======== Stored data ========

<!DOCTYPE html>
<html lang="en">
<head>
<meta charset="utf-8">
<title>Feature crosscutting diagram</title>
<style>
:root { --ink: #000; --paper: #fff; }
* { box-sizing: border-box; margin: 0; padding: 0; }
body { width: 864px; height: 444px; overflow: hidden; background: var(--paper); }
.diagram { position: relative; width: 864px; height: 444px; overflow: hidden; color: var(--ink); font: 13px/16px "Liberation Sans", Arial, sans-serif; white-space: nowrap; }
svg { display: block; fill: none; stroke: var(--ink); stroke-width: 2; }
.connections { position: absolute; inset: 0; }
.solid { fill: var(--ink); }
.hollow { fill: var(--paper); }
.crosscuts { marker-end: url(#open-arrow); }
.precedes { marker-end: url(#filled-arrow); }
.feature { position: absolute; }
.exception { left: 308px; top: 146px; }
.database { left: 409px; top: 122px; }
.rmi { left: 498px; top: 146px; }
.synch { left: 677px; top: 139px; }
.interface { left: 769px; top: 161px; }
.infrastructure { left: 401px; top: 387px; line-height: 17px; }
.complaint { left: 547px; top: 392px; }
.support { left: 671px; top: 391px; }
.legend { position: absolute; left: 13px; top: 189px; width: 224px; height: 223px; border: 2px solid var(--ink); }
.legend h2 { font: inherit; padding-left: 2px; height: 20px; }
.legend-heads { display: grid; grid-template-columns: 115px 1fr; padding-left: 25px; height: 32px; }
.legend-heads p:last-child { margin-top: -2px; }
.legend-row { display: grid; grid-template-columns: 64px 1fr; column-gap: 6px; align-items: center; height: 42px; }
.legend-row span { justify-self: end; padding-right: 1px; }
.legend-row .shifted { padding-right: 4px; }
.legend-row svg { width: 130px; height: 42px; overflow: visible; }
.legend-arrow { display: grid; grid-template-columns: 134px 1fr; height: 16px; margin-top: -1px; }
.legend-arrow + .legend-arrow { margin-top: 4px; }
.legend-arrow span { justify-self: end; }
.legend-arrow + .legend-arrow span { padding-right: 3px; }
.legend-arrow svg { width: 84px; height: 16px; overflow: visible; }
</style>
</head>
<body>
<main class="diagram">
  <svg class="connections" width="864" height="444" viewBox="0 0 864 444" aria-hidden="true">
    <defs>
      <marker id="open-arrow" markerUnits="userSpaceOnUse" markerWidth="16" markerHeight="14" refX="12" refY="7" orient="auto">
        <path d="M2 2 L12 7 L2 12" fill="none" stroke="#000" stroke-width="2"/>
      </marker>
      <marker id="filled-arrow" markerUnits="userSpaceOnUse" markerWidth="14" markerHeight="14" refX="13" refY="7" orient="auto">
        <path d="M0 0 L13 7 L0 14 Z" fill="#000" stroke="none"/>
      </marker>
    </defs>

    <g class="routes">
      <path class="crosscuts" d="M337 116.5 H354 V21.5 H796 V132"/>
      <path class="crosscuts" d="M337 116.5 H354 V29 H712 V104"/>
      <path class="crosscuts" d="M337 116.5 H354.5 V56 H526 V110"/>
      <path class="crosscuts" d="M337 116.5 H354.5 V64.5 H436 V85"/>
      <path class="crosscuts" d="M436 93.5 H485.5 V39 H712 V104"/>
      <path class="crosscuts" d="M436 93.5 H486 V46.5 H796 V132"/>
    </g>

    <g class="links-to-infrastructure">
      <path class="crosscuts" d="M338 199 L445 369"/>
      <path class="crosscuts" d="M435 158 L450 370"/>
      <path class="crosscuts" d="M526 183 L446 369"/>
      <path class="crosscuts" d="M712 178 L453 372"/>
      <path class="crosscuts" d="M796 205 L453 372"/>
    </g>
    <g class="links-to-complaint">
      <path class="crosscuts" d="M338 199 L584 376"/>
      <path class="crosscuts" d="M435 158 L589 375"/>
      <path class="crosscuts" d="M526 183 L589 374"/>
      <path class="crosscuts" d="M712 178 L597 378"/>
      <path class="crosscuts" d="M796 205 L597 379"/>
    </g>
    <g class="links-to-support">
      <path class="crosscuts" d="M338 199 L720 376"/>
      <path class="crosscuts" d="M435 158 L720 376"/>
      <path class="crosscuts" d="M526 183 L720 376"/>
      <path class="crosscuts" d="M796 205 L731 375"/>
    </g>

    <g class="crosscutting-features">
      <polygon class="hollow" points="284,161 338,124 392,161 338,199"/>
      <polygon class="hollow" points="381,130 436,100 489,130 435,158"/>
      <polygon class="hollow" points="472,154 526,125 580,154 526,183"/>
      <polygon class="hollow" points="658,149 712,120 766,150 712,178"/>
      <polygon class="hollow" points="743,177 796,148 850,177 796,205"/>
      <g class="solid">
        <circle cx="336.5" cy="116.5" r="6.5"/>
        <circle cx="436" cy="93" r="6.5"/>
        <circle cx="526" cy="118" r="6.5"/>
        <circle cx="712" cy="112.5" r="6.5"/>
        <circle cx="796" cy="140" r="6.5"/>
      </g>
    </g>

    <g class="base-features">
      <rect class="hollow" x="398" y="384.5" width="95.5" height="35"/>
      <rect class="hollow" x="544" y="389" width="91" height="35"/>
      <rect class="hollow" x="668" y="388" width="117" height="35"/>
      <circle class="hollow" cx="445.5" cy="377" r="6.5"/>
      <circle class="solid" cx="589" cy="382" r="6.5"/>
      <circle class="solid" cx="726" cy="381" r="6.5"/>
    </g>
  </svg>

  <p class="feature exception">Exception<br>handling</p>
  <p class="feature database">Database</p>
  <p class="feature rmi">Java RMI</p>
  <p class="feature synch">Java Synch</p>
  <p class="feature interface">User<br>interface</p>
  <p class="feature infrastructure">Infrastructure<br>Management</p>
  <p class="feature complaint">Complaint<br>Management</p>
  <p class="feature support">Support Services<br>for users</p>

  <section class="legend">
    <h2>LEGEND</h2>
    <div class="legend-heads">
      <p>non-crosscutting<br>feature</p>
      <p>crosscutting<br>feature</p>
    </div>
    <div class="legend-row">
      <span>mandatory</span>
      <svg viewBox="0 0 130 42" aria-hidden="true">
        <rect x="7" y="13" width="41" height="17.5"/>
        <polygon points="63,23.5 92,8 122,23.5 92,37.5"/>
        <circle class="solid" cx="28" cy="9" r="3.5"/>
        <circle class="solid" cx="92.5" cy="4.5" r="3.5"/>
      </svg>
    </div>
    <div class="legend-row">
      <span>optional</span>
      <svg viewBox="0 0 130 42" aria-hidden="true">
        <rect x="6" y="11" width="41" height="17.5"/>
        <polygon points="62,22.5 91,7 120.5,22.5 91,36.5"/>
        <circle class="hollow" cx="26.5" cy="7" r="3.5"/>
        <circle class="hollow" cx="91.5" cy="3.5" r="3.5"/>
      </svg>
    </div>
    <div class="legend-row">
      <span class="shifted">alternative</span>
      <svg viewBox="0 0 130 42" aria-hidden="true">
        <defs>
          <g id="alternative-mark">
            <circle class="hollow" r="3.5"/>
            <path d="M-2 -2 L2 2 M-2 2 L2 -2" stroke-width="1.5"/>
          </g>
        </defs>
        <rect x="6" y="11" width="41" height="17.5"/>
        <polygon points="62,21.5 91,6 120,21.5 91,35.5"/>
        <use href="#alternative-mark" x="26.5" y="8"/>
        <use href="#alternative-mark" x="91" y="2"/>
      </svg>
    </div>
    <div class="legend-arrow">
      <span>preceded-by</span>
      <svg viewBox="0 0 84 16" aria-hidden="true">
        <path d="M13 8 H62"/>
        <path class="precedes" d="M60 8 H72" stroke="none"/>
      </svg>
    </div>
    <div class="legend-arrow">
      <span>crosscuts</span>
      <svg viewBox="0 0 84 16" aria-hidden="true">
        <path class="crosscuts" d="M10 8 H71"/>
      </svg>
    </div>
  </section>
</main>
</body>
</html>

========
======== Stored data ========

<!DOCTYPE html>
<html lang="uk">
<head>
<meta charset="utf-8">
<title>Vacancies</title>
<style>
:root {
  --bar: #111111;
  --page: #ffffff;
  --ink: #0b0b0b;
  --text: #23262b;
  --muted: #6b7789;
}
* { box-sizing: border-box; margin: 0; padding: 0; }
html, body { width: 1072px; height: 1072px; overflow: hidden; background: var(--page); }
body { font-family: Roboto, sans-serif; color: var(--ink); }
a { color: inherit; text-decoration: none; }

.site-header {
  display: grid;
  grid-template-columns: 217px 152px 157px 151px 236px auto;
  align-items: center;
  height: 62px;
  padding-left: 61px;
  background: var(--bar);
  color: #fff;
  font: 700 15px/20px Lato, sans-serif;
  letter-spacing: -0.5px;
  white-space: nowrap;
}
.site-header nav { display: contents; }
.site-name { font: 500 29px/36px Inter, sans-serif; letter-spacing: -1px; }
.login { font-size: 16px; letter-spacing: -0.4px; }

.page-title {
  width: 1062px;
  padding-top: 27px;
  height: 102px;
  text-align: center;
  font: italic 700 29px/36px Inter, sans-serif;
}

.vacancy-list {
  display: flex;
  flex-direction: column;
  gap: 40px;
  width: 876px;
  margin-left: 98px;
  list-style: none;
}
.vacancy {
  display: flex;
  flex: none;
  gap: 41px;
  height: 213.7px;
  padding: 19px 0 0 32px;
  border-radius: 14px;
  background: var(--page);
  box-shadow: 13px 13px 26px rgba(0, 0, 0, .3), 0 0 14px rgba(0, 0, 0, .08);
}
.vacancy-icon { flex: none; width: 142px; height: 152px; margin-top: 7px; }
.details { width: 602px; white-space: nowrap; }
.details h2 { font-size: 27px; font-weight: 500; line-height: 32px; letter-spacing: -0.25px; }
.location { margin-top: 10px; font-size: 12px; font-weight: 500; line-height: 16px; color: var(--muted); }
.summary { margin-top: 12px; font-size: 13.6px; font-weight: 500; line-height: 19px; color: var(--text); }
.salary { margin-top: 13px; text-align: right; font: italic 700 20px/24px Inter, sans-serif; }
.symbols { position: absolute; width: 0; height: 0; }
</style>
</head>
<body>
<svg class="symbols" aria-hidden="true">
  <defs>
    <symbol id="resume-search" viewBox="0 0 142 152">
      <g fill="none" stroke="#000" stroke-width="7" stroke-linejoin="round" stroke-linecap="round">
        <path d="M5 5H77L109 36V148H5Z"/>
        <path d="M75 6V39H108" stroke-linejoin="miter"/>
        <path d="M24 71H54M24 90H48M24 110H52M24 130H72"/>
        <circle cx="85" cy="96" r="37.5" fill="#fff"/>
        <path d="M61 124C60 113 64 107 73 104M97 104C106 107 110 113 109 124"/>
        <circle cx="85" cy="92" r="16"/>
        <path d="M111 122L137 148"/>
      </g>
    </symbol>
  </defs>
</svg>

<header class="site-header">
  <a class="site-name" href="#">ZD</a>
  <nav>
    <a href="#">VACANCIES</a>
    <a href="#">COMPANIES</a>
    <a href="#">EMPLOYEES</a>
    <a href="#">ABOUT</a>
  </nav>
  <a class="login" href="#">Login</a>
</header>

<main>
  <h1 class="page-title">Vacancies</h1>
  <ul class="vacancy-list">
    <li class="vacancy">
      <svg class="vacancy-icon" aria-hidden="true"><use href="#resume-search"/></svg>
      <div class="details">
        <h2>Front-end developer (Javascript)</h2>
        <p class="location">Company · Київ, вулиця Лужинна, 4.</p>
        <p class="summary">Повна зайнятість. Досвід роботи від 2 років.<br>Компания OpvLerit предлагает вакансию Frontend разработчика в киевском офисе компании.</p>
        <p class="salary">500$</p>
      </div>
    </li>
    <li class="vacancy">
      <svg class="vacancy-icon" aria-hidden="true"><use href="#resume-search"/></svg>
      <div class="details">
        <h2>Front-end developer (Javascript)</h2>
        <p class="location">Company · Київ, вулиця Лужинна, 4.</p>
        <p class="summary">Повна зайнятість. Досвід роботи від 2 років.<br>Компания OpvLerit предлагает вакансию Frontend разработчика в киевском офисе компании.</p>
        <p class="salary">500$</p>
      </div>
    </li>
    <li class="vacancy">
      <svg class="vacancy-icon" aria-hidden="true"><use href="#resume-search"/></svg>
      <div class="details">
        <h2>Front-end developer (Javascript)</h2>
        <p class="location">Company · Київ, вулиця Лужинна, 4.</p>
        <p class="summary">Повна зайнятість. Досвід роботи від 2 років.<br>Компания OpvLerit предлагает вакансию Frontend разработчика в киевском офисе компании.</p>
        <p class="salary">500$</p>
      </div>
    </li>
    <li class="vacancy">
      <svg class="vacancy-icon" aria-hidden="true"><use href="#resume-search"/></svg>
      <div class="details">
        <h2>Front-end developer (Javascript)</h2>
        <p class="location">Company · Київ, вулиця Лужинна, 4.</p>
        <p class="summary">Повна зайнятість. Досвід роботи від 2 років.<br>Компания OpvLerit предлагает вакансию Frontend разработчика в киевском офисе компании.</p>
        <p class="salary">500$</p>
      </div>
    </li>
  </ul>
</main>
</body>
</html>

========

What to produce - Where a line in the records above contains the string "database", return that line.

Solution -
.database { left: 409px; top: 122px; }
  <p class="feature database">Database</p>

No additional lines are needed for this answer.